* Exercise aim:
Repeat, exactly and with no pictures, the lines that run from the beginning of the entries through the line containing "--red: #fd464d;".

* Record excerpts:
=== Section Start ===

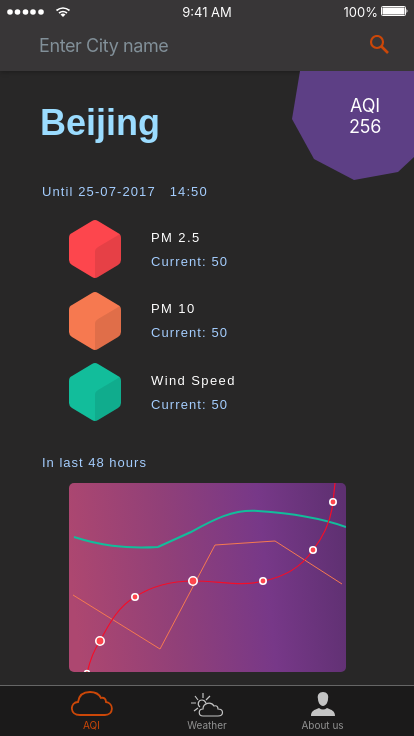
<!DOCTYPE html>
<html lang="en">
<head>
<meta charset="utf-8">
<title>Air quality – Beijing</title>
<style>
:root {
  --background: #282727;
  --header: #383637;
  --tab-bar: #1b1a1a;
  --white: #fff;
  --sky: #9bdcff;
  --blue: #a5ceff;
  --placeholder: #829099;
  --accent: #cb4708;
  --muted: #929292;
  --purple: #5d3f85;
  --red: #fd464d;
  --orange: #f67950;
  --green: #12bd9b;
}
* { box-sizing: border-box; margin: 0; padding: 0; }
html, body { width: 414px; height: 736px; overflow: hidden; }
body { background: var(--background); }
svg { display: block; flex: none; }
a { color: inherit; text-decoration: none; }
.app {
  position: relative;
  display: flex;
  flex-direction: column;
  width: 414px;
  height: 736px;
  overflow: hidden;
  background: var(--background);
  color: var(--white);
  font-family: "Liberation Sans", Arial, sans-serif;
  font-size: 13px;
  letter-spacing: 1.1px;
}
.header {
  height: 71px;
  flex: none;
  background: var(--header);
  box-shadow: 0 1px 5px rgba(0, 0, 0, .3);
  font-family: Inter, sans-serif;
  letter-spacing: 0;
}
.status-bar {
  display: grid;
  grid-template-columns: 1fr auto 1fr;
  align-items: center;
  height: 24px;
  padding: 0 6px;
  line-height: 24px;
}
.battery { display: flex; justify-content: flex-end; align-items: center; gap: 3px; }
.battery svg { position: relative; top: -1px; }
.search {
  display: flex;
  justify-content: space-between;
  align-items: center;
  height: 43px;
  padding: 0 24px 0 39px;
  color: var(--placeholder);
  font-size: 18px;
  letter-spacing: -.4px;
}
.index-badge {
  position: absolute;
  left: 292px;
  top: 71px;
  width: 122px;
  height: 109px;
  padding: 24px 0 0 24px;
  text-align: center;
  font: 18px/21px Inter, sans-serif;
  letter-spacing: -.2px;
}
.index-badge svg { position: absolute; left: 0; top: 0; }
.index-badge p { position: relative; }
.content { flex: 1; padding: 31px 68px 0 42px; }
.city {
  margin-left: -2px;
  font-size: 36px;
  line-height: 42px;
  letter-spacing: 0;
  color: var(--sky);
}
.updated, .period { color: var(--blue); line-height: 16px; font-size: 13px; font-weight: 400; }
.updated { display: flex; gap: 14px; margin-top: 40px; }
.period { margin-top: 34px; letter-spacing: 1px; }
.metrics {
  display: grid;
  gap: 13.5px;
  margin: 20px 0 0 27px;
  list-style: none;
}
.metric { display: flex; align-items: center; gap: 30px; height: 58px; line-height: 24px; }
.metric h2 { font-size: 13px; font-weight: 400; letter-spacing: 1.4px; }
.metric p { color: var(--blue); }
.red { color: var(--red); }
.orange { color: var(--orange); }
.green { color: var(--green); }
.metric-text { color: var(--white); padding-top: 1px; }
.chart { margin: 12px 0 0 27px; border-radius: 5px; overflow: hidden; }
.tab-bar {
  display: grid;
  grid-template-columns: repeat(3, 115.5px);
  justify-content: center;
  flex: none;
  height: 51px;
  border-top: 1px solid #666;
  background: var(--tab-bar);
  color: var(--muted);
  font: 10px/13px Inter, sans-serif;
  letter-spacing: 0;
}
.tab { display: flex; flex-direction: column; align-items: center; padding-top: 5px; }
.tab svg { margin-bottom: 2px; }
.tab.active { color: var(--accent); }
</style>
</head>
<body>
<div class="app">
  <header class="header">
    <div class="status-bar">
      <svg width="66" height="14" viewBox="6 4 66 14" fill="#fff" aria-label="Signal and Wi-Fi">
        <circle cx="10" cy="11" r="2.8"/><circle cx="17.5" cy="11" r="2.8"/><circle cx="25.5" cy="11" r="2.8"/><circle cx="33" cy="11" r="2.8"/><circle cx="41" cy="11" r="2.8"/>
        <g fill="none" stroke="#fff" stroke-width="1.7"><path d="M56.500 9.500Q63 4.500 69.500 9.500"/><path d="M59 12Q63 9 67 12"/></g>
        <path d="M60.500 13.500Q63 11.500 65.500 13.500L63 16Z"/>
      </svg>
      <time>9:41 AM</time>
      <div class="battery">
        <span>100%</span>
        <svg width="27" height="10" aria-hidden="true"><rect x=".5" y=".5" width="24" height="9" rx="1" fill="none" stroke="#fff"/><rect x="1.500" y="1.500" width="22" height="7" fill="#fff"/><path d="M25.500 3q2 2 0 4z" fill="#fff"/></svg>
      </div>
    </div>
    <div class="search">
      <span>Enter City name</span>
      <a href="#" aria-label="Search"><svg width="21" height="21" fill="none" stroke="#cb4708" stroke-width="2.200"><circle cx="8" cy="7" r="6"/><path d="M12 11l7 7" stroke-width="2.600"/></svg></a>
    </div>
  </header>

  <aside class="index-badge">
    <svg width="122" height="109" aria-hidden="true"><polygon points="8,0 0,48 22,88 62,109 106,101 122,86 122,0" fill="#5d3f85"/></svg>
    <p>AQI</p>
    <p>256</p>
  </aside>

  <main class="content">
    <h1 class="city">Beijing</h1>
    <p class="updated"><span>Until 25-07-2017</span><span>14:50</span></p>

    <ul class="metrics">
      <li class="metric red">
        <svg width="52" height="58" aria-hidden="true">
          <defs>
            <g id="cube">
              <path id="hexagon" d="M23 1Q26 -1 29 1L49 13Q52 14 52 18V40Q52 43 49 45L29 57Q26 59 23 57L3 45Q0 43 0 40V18Q0 14 3 13Z" fill="currentColor"/>
              <path d="M26 31Q26 29 29 27L51 14Q52 15 52 18V40Q52 43 49 45L29 57Q28 58 26 58Z" fill="#000" opacity=".09"/>
            </g>
          </defs>
          <use href="#cube"/>
        </svg>
        <div class="metric-text"><h2>PM 2.5</h2><p>Current: 50</p></div>
      </li>
      <li class="metric orange">
        <svg width="52" height="58" aria-hidden="true"><use href="#cube"/></svg>
        <div class="metric-text"><h2>PM 10</h2><p>Current: 50</p></div>
      </li>
      <li class="metric green">
        <svg width="52" height="58" aria-hidden="true"><use href="#cube"/></svg>
        <div class="metric-text"><h2>Wind Speed</h2><p>Current: 50</p></div>
      </li>
    </ul>

    <h2 class="period">In last 48 hours</h2>
    <svg class="chart" width="277" height="189" role="img" aria-label="Line chart of the last 48 hours">
      <defs>
        <linearGradient id="chart-fill" gradientUnits="userSpaceOnUse" x1="0" y1="80" x2="277" y2="50">
          <stop offset="0" stop-color="#ad4770"/><stop offset=".35" stop-color="#914078"/><stop offset=".7" stop-color="#773888"/><stop offset="1" stop-color="#5e3071"/>
        </linearGradient>
      </defs>
      <rect width="277" height="189" fill="url(#chart-fill)"/>
      <g fill="none">
        <polyline points="4,112 91,166 146,62 206,58 273,101" stroke="#f67950"/>
        <path d="M5 54C30 62 54 66 89 64L122 49C144 37 164 26 189 28C220 30 249 34 277 44" stroke="#12bd9b" stroke-width="2"/>
        <path d="M18 190C21 177 25 167 31 158C41 139 50 123 66 114C83 103 103 98 124 98C151 98 172 104 194 98C216 94 233 83 244 67C255 53 262 38 264 19L266 0" stroke="#f50d28" stroke-width="1.200"/>
      </g>
      <g fill="#fd464d" stroke="#fff" stroke-width="1.600">
        <circle cx="18" cy="190" r="2.500"/><circle cx="31" cy="158" r="4.200"/><circle cx="66" cy="114" r="3.200"/><circle cx="124" cy="98" r="4.200"/><circle cx="194" cy="98" r="3.200"/><circle cx="244" cy="67" r="3.200"/><circle cx="264" cy="19" r="3.200"/>
      </g>
    </svg>
  </main>

  <nav class="tab-bar">
    <a class="tab active" href="#">
      <svg width="42" height="26" fill="none" stroke="currentColor" stroke-width="1.800" aria-hidden="true"><path d="M9 24C-2 24 -1 11 7 11C8 4 13 1 19 1C25 1 28 3 30 7C33 6 35 8 35 11C43 12 43 24 34 24Z"/></svg>
      <span>AQI</span>
    </a>
    <a class="tab" href="#">
      <svg width="34" height="26" fill="none" stroke="#c4c4c4" stroke-width="1.200" aria-hidden="true">
        <path d="M13 25C8 25 8 18 13 18C13 12 21 10 24 15C27 14 28 16 28 18C34 18 34 25 28 25Z"/>
        <path d="M10 16C7 14 8 9 12 9C14 9 15 10 16 12M13 2V7M5 5L8 9M20 5L16 9M1 12H6M4 20L8 17"/>
      </svg>
      <span>Weather</span>
    </a>
    <a class="tab" href="#">
      <svg width="26" height="26" fill="#c4c4c4" aria-hidden="true"><path d="M13 1C17 1 19 4 18 8C18 11 16 15 13 15C10 15 8 11 8 8C7 4 9 1 13 1Z"/><path d="M1 25C1 20 4 19 9 17Q13 20 17 17C22 19 25 20 25 25Z"/></svg>
      <span>About us</span>
    </a>
  </nav>
</div>
</body>
</html>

=== Section End ===

* Solution to this task:
<!DOCTYPE html>
<html lang="en">
<head>
<meta charset="utf-8">
<title>Air quality – Beijing</title>
<style>
:root {
  --background: #282727;
  --header: #383637;
  --tab-bar: #1b1a1a;
  --white: #fff;
  --sky: #9bdcff;
  --blue: #a5ceff;
  --placeholder: #829099;
  --accent: #cb4708;
  --muted: #929292;
  --purple: #5d3f85;
  --red: #fd464d;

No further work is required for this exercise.